MJ: It’s funny, because I know that reviewers have latched on to this as an immigrant story—-which it is, of course—-but in my mind, it’s mostly a people–dealing–with–loss story. That was at the heart of this for me: how to move forward in a world that keeps erasing itself behind you, how to find your footing in a slippery future when you haven’t made peace with your past. It’s also about relationships in families, those very specific dynamics that happen between people you can never get away from. And the reaction from readers has been surprisingly gratifying in this respect—-the number of nonimmigrants who have reached out to say, “You told the story of my family,” has been stunning.
JR: The novel, of course, is very much about sleep, and tries to get at the complex dynamic between our sleeping and waking lives. One character sleepwalks and, in doing so, finds the courage to do all he can’t in his waking life. Another, similarly, falls asleep when tensions rise. How did you become interested in sleep? How does sleep function in the novel?

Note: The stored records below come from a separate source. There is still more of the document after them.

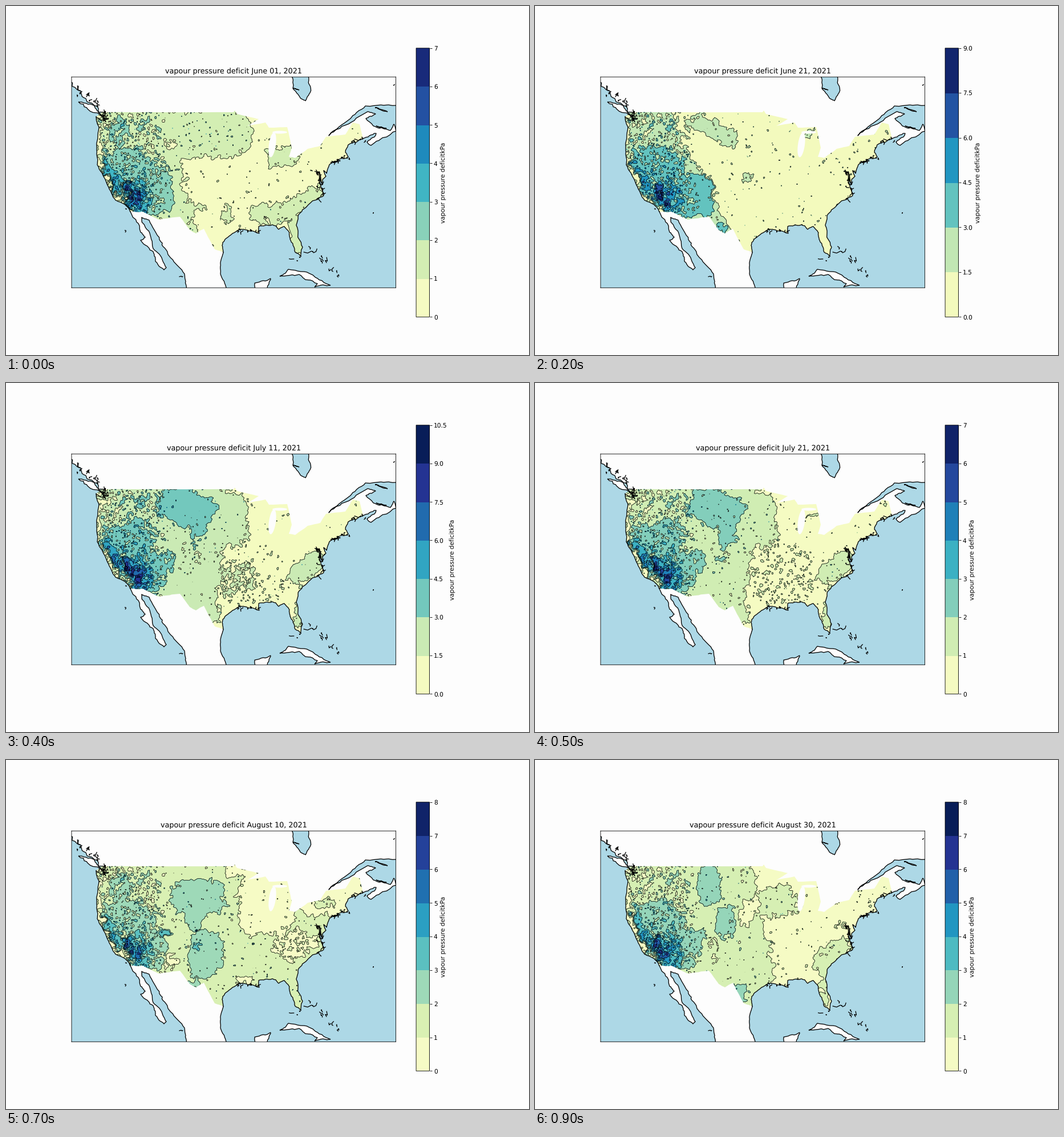
These frames come from a looping animation (917 px wide and 611 px high, 1 s). A matplotlib script:

```python
import numpy as np
import matplotlib.pyplot as plt
from matplotlib.animation import FuncAnimation
from matplotlib.path import Path

WIDTH, HEIGHT, DPI = 917, 611, 76.4
LEFT, RIGHT, TOP, BOTTOM = 115.0, 683.6, 124.2, 493.3
PAPER, WATER = "#fdfdfd", "lightblue"
plt.rcParams.update({"path.snap": False, "text.hinting": "none"})
rng = np.random.default_rng(4)


def rough(*xy, amp=0.07, depth=3):
    """Line through key points, with randomly displaced midpoints."""
    pts = np.array(xy, float).reshape(-1, 2)
    for _ in range(depth):
        step = np.diff(pts, axis=0)
        size = np.minimum(np.hypot(*step.T), 16)[:, None] * amp
        mids = pts[:-1] + step / 2 + rng.normal(0, 1, step.shape) * size
        out = np.empty((len(pts) + len(mids), 2))
        out[::2], out[1::2] = pts, mids
        pts = out
    return pts


# Shores in stage pixels, from the north-west around to the north-east
FJORDS = rough(114, 133, 140, 162, 171, 186, 175, 203, 158, 194, amp=0.15)
PACIFIC = rough(158, 194, 163, 212, 159, 252, 160, 278, 175, 306, 185, 328,
                192, 340, 209, 348, 218, 360, amp=0.04)
MEXICO_WEST = rough(218, 360, 236, 396, 244, 405, 236, 410, 258, 430, 262, 447,
                    277, 462, 281, 458, 266, 432, 254, 405, 238, 378, 238, 370,
                    251, 375, 269, 409, 284, 435, 313, 469, 316, 496)
MEXICO_EAST = rough(387, 496, 376, 469, 376, 449, 381, 431, amp=0.03)
GULF = rough(381, 431, 380, 414, 391, 403, 409, 391, 429, 394, 444, 398, 443, 386,
             467, 383, 478, 391, 488, 386, 497, 397, 499, 410, 507, 431, 517, 438)
ATLANTIC = rough(517, 438, 520, 422, 509, 384, 514, 364, 530, 348, 557, 332,
                 552, 315, 549, 290, 554, 311, 561, 298, 557, 288, 562, 293,
                 569, 276, 586, 271, 572, 273, 600, 264, 595, 256, 600, 243, 626, 232)
MARITIMES = rough(626, 232, 649, 223, 633, 238, 640, 244, 684, 219, 680, 207,
                  674, 218, 644, 210, 631, 197, 648, 189, 634, 185, 594, 209,
                  566, 227, 604, 197, 630, 175, 686, 174)
SOUTH_BORDER = rough(218, 360, 239, 360, 268, 374, 305, 369, 322, 392, 333, 398,
                     347, 390, 366, 426, 381, 431, amp=0.02)
NORTH_BORDER = rough(626, 232, 620, 207, 608, 204, 595, 225, 561, 229, 551, 245,
                     529, 250, 507, 266, 496, 264, 501, 248, 493, 212, 461, 213,
                     455, 204, 423, 210, 443, 198, 405, 189, 401, 183, 399, 186,
                     168, 186, 158, 194, amp=0.01)
COASTS = [FJORDS, PACIFIC, MEXICO_WEST, MEXICO_EAST, GULF, ATLANTIC, MARITIMES]
LAND = np.vstack(COASTS + [[(686, 120), (112, 120)]])
COUNTRY = np.vstack([PACIFIC, SOUTH_BORDER, GULF, ATLANTIC, NORTH_BORDER])
BAY = rough(501, 122, 503, 144, 516, 161, 525, 166, 533, 152, 530, 122)
ISLANDS = [
    rough(127, 168, 154, 174, 168, 192, 145, 182, 127, 168, amp=0.1),
    rough(480, 473, 495, 461, 538, 471, 569, 489, 541, 492, 546, 486, 514, 470, 480, 473),
    rough(436, 496, 436, 485, 464, 477, 457, 496),
    rough(647, 178, 669, 185, 647, 178),
    rough(649, 210, 667, 214, 649, 210),
    rough(504, 144, 514, 147, 504, 144),
]
LAKES = [(467, 243, 6, 22, 8), (480, 221, 13, 2.5, 0)]


def scribbles(x0, y0, x1, y1, count, size):
    """Short random strokes along a line, for fjords, inlets and islets."""
    for t in np.linspace(0, 1, count):
        start = (x0 + t * (x1 - x0), y0 + t * (y1 - y0)) + rng.normal(0, size / 3, 2)
        yield start + np.cumsum(rng.normal(0, size / 2, (4, 2)), axis=0)


INLETS = [
    (120, 140, 168, 182, 14, 5), (173, 190, 176, 204, 8, 4),     # north-west
    (548, 288, 553, 324, 13, 4), (546, 337, 556, 327, 4, 4),     # Atlantic bays
    (570, 274, 601, 266, 8, 3), (602, 242, 628, 231, 8, 3),
    (402, 392, 448, 393, 10, 3), (506, 443, 516, 441, 3, 3),     # Gulf
    (531, 422, 583, 474, 11, 5), (209, 397, 206, 352, 2, 2),     # islets
    (305, 475, 305, 475, 1, 2), (644, 362, 644, 362, 1, 1), (682, 139, 682, 139, 1, 3),
]

# Weather grid
X, Y = np.meshgrid(np.arange(148.0, 644), np.arange(174.0, 446))
K = np.hypot(np.fft.fftfreq(X.shape[0])[:, None], np.fft.fftfreq(X.shape[1]))


def spectral(data, gain):
    return np.fft.ifft2(np.fft.fft2(data) * gain).real


def noise(seed, scale):
    """Fractal noise of unit spread, with features up to about scale pixels."""
    white = np.random.default_rng(seed).normal(size=X.shape)
    out = spectral(white, (K**2 + scale**-2.0) ** -0.8 * np.exp(-(K / 0.32) ** 2))
    return (out - out.mean()) / out.std()


TERRAIN = noise(1, 12)
WEST = 1 / (1 + np.exp((X - 285) / 9))
HOT = np.exp(-((X - 226) ** 2 + (Y - 330) ** 2) / 900)
SEASIDE = X < np.interp(Y, *np.sort(PACIFIC, axis=0).T[::-1]) + 6


def blob(value, cx, cy, rx, ry, tilt=0):
    """Rounded box, tilted clockwise in degrees."""
    a = np.radians(tilt)
    u = (X - cx) * np.cos(a) + (Y - cy) * np.sin(a)
    v = (Y - cy) * np.cos(a) - (X - cx) * np.sin(a)
    return value, abs(u / rx) ** 3 + abs(v / ry) ** 3 < 1


def west_of(value, north_x, south_x):
    return value, X < north_x + (south_x - north_x) * (Y - 186) / 245


def weather(seed, base, basin, heat, regions):
    """Paint regions in colour-band units, then fray edges and add relief."""
    common = [
        blob(basin, 212, 274, 38, 30), blob(basin, 252, 282, 10, 20),
        blob(basin, 245, 332, 36, 36), blob(heat, 188, 302, 9, 38, -25),
        blob(heat + 0.2, 233, 335, 20, 30, -25), blob(heat + 1.7, 221, 330, 6, 24, -32),
        (0.6, SEASIDE),
    ]
    band = np.full(X.shape, float(base))
    for value, inside in regions + common:
        band[inside] = value
    rows = np.clip(Y - 174 + 4 * noise(seed, 26), 0, X.shape[0] - 1).astype(int)
    cols = np.clip(X - 148 + 4 * noise(seed + 50, 26), 0, X.shape[1] - 1).astype(int)
    band = spectral(band[rows, cols], np.exp(-2 * (np.pi * K) ** 2))
    speckle = noise(seed + 90, 8)
    return (band + (0.4 * WEST + 0.3 * HOT) * TERRAIN
            + (1 - WEST) * (0.1 * speckle + 0.018 * speckle**3))


JUNE_01 = [
    west_of(1.5, 290, 342), blob(1.5, 350, 222, 80, 43), blob(2.4, 197, 217, 15, 25),
    blob(2.4, 272, 320, 22, 38), blob(0.8, 290, 237, 11, 9),
    blob(1.4, 466, 363, 38, 19), blob(1.4, 520, 342, 42, 14, -35),
    blob(1.4, 508, 400, 12, 38), blob(1.3, 484, 262, 28, 18),
    blob(1.3, 388, 361, 8, 16), blob(1.3, 335, 357, 14, 7),
]
JUNE_21 = [
    west_of(1.45, 238, 362), blob(1.4, 312, 216, 48, 17, 25), blob(2.4, 278, 330, 34, 40),
    blob(1.5, 262, 330, 8, 16), blob(1.3, 373, 298, 10, 10), blob(2.4, 328, 392, 10, 8),
    blob(1.1, 480, 220, 10, 7),
]
JULY_01 = [
    west_of(1.45, 330, 330), blob(1.45, 370, 228, 64, 44), blob(1.45, 385, 358, 62, 46),
    blob(0.6, 313, 298, 12, 42), blob(2.45, 325, 212, 64, 32), blob(3.4, 294, 205, 24, 18),
    blob(2.4, 216, 205, 30, 20), blob(2.7, 220, 245, 20, 16),
    blob(1.2, 518, 332, 42, 16, -40), blob(0.86, 440, 377, 50, 15),
    blob(0.6, 172, 215, 12, 34),
]
JULY_21 = [
    west_of(1.45, 390, 365), blob(1.45, 392, 242, 34, 50), blob(0.86, 432, 335, 58, 55),
    blob(2.4, 317, 220, 52, 30, 15), blob(2.4, 335, 268, 15, 22),
    blob(2.3, 327, 303, 10, 6), blob(2.4, 235, 255, 30, 20),
    blob(2.2, 280, 310, 20, 22), blob(1.4, 527, 325, 40, 18, -45),
    blob(1.4, 510, 405, 8, 24), blob(1.1, 482, 233, 10, 6), blob(1.1, 612, 212, 7, 5),
]
AUGUST_10 = [
    blob(0.5, 455, 250, 50, 56), blob(0.5, 580, 235, 75, 38), blob(0.5, 425, 195, 40, 9),
    blob(0.9, 500, 322, 34, 30), blob(0.7, 541, 315, 9, 12),
    blob(2.45, 332, 238, 48, 30), blob(2.45, 330, 275, 18, 22), blob(2.45, 350, 338, 33, 42),
    blob(2.4, 202, 220, 18, 25), blob(0.85, 278, 350, 22, 14), blob(3.3, 277, 303, 14, 9, -30),
    blob(3.1, 333, 326, 12, 4, -20), blob(1.2, 555, 250, 20, 8), blob(0.7, 416, 384, 14, 6),
    blob(2.4, 328, 390, 10, 9),
]
AUGUST_20 = [
    blob(0.55, 325, 232, 80, 58), blob(0.55, 425, 288, 32, 14), blob(0.6, 442, 338, 24, 31),
    blob(0.8, 525, 290, 58, 18, -38), blob(1.25, 350, 198, 42, 18),
    blob(0.8, 282, 310, 18, 45), blob(0.6, 172, 220, 15, 32),
    blob(2.4, 348, 335, 34, 45), blob(3.3, 342, 321, 8, 9), blob(2.4, 352, 412, 16, 24),
]
AUGUST_30 = [
    west_of(1.45, 382, 428), blob(1.45, 425, 248, 36, 24), blob(0.6, 375, 262, 15, 22),
    blob(2.4, 304, 222, 18, 34), blob(2.4, 333, 283, 18, 26), blob(2.4, 280, 315, 18, 20),
    blob(0.8, 314, 336, 4, 26), blob(1.35, 520, 343, 38, 20, -40),
    blob(1.35, 508, 393, 9, 34), blob(1.1, 533, 291, 12, 7), blob(2.4, 358, 408, 11, 18),
]

# date, level step, top level, colour maximum, weather (None: between neighbours)
FRAMES = [
    ("June 01", 1, 7, 7.0, (0.5, 2.4, 3.4, JUNE_01)),
    ("June 11", 1, 8, 7.6, None),
    ("June 21", 1.5, 9, 8.65, (0.5, 2.3, 2.9, JUNE_21)),
    ("July 01", 1, 8, 7.3, (0.5, 2.4, 3.3, JULY_01)),
    ("July 11", 1.5, 10.5, 9.4, None),
    ("July 21", 1, 7, 6.75, (0.5, 2.5, 3.5, JULY_21)),
    ("July 31", 1, 8, 7.5, None),
    ("August 10", 1, 8, 7.8, (1.45, 2.4, 3.3, AUGUST_10)),
    ("August 20", 0.8, 5.6, 5.42, (1.4, 2.0, 2.9, AUGUST_20)),
    ("August 30", 1, 8, 7.4, (0.5, 2.5, 3.5, AUGUST_30)),
]
bands = [spec and weather(10 + i, *spec) for i, (*_, spec) in enumerate(FRAMES)]
for i, band in enumerate(bands):
    if band is None:
        bands[i] = 0.25 * bands[i - 1] + 0.75 * bands[i + 1]

fig = plt.figure(figsize=((WIDTH + 1e-6) / DPI, (HEIGHT + 1e-6) / DPI), dpi=DPI,
                 facecolor=PAPER)


def add_axes(left, right, top, bottom):
    return fig.add_axes([left / WIDTH, 1 - bottom / HEIGHT,
                         (right - left) / WIDTH, (bottom - top) / HEIGHT])


ax = add_axes(LEFT, RIGHT, TOP, BOTTOM)
ax.set(xlim=(LEFT, RIGHT), ylim=(BOTTOM, TOP), xticks=[], yticks=[], facecolor=WATER)
ax.set_autoscale_on(False)
ax.fill(*LAND.T, color=PAPER, lw=0, zorder=1)
ax.fill(*BAY.T, color=WATER, lw=0, zorder=1.1)
angle = np.linspace(0, 2 * np.pi, 40)
for cx, cy, rx, ry, tilt in LAKES:
    a = np.radians(tilt)
    u, v = rx * np.cos(angle), ry * np.sin(angle)
    ax.fill(cx + u * np.cos(a) - v * np.sin(a), cy + u * np.sin(a) + v * np.cos(a),
            color=PAPER, lw=0, zorder=3.5)
for island in ISLANDS:
    ax.fill(*island.T, fc=PAPER, ec="k", lw=1.2, zorder=4)
strokes = [stroke for inlet in INLETS for stroke in scribbles(*inlet)]
for line in COASTS + [BAY] + strokes:
    ax.plot(*line.T, "k", lw=1.2, zorder=4)

shown = []


def draw(i):
    while shown:
        shown.pop().remove()
    date, step, top, peak, _ = FRAMES[i]
    levels = np.arange(round(top / step) + 1) * step
    data = np.clip(bands[i] * step, 0.05 * step, top - 0.05 * step)
    fills = ax.contourf(X, Y, data, levels, cmap="YlGnBu", vmin=0, vmax=peak, zorder=2)
    lines = ax.contour(X, Y, data, levels, colors="k", linewidths=0.7, zorder=3)
    for layer in (fills, lines):
        layer.set_clip_path(Path(COUNTRY), ax.transData)
    ax.set_title(f"vapour pressure deficit {date}, 2021")
    cax = add_axes(719.1, 742.5, 73.7, 544.4)
    fig.colorbar(fills, cax=cax, label="vapour pressure deficitkPa")
    shown.extend([fills, lines, cax])
    return []


anim = FuncAnimation(fig, draw, frames=len(FRAMES), interval=100,
                     init_func=lambda: [], repeat=True, repeat_delay=0)
plt.show()
```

MJ: Sleep is a human universal, something we all have to do to function no matter where we are located or what else is going on in our lives. In its best moments, it’s restorative, regenerative, and in its worst, it becomes a subconscious reckoning. All of the Eapens on either side of the globe spend their days contorting around their realities—-whether that’s being stuck in a life they can’t stand or a country that won’t see them—so it made sense to me that at night, when their guards are down, sleep would wreak havoc on their lives.
JR: This is also very much a novel about the complex emotional web between parent and child. You became a parent while working on the novel. Did this affect your depictions of the parents and children in the novel?
MJ: Both my father’s death and my son’s subsequent birth had enormous ramifications on my perspective while writing the novel. It’s a little simplistic to say one devastated me and the other rebuilt me; the truth would be closer to saying that both of them were deeply untethering and also very bracing. They put me in my current bones. So, yes, it very much affected the novel, adding new layers of perspective, disappointment, fury, and forgiveness. You know, life.
Questions and Topics for Discussion
1. The book starts in India, but doesn’t go back. Why do you think the author chose to open the book there?
2. Why do you think Amina was unhinged by taking the picture of Bobby McCloud? Do you believe her own explanation?
3. What do you think compelled Amina to photograph the worst moments at the wedding?
4. Sanji is presented as different from the rest of the adults in the -Albuquerque “family.” What might make her different, and why?
5. Kamala is a very polarizing character in the book. Were you drawn to or repelled by her? How do you think the author feels about her?
6. Kamala and Amina seem at odds most of the time, but what traits do they have in common?
7. Amina uses the camera to express herself. Kamala uses her cooking. Is there anything that you use (cooking, art, music, work) to connect to your world and the people in your life?
8. Akhil is angry with America in a way that Amina isn’t. What is the source of his anger?
9. If Akhil had lived longer, who else do you think he would have painted on his ceiling? Why?
10. Do you think Sunil was really sleepwalking when he set fire to the house? Why or why not?
11. All of the Eapens go through tremendous changes, though Amina’s are more subtle than most. What is the biggest change in Amina’s personality?
12. If Jamie and Amina hadn’t shared their pasts, do you think she would have been able to trust him?
13. When Thomas sees Akhil, he believes it’s a genuine visit, not a side effect of his tumor. When Amina sees Akhil, she thinks it’s a symptom of her depression. Which explanations are you more inclined to believe?
14. What invention do you imagine Thomas was last working on?
15. Why do you think the author titled her novel The Sleepwalker’s Guide to Dancing?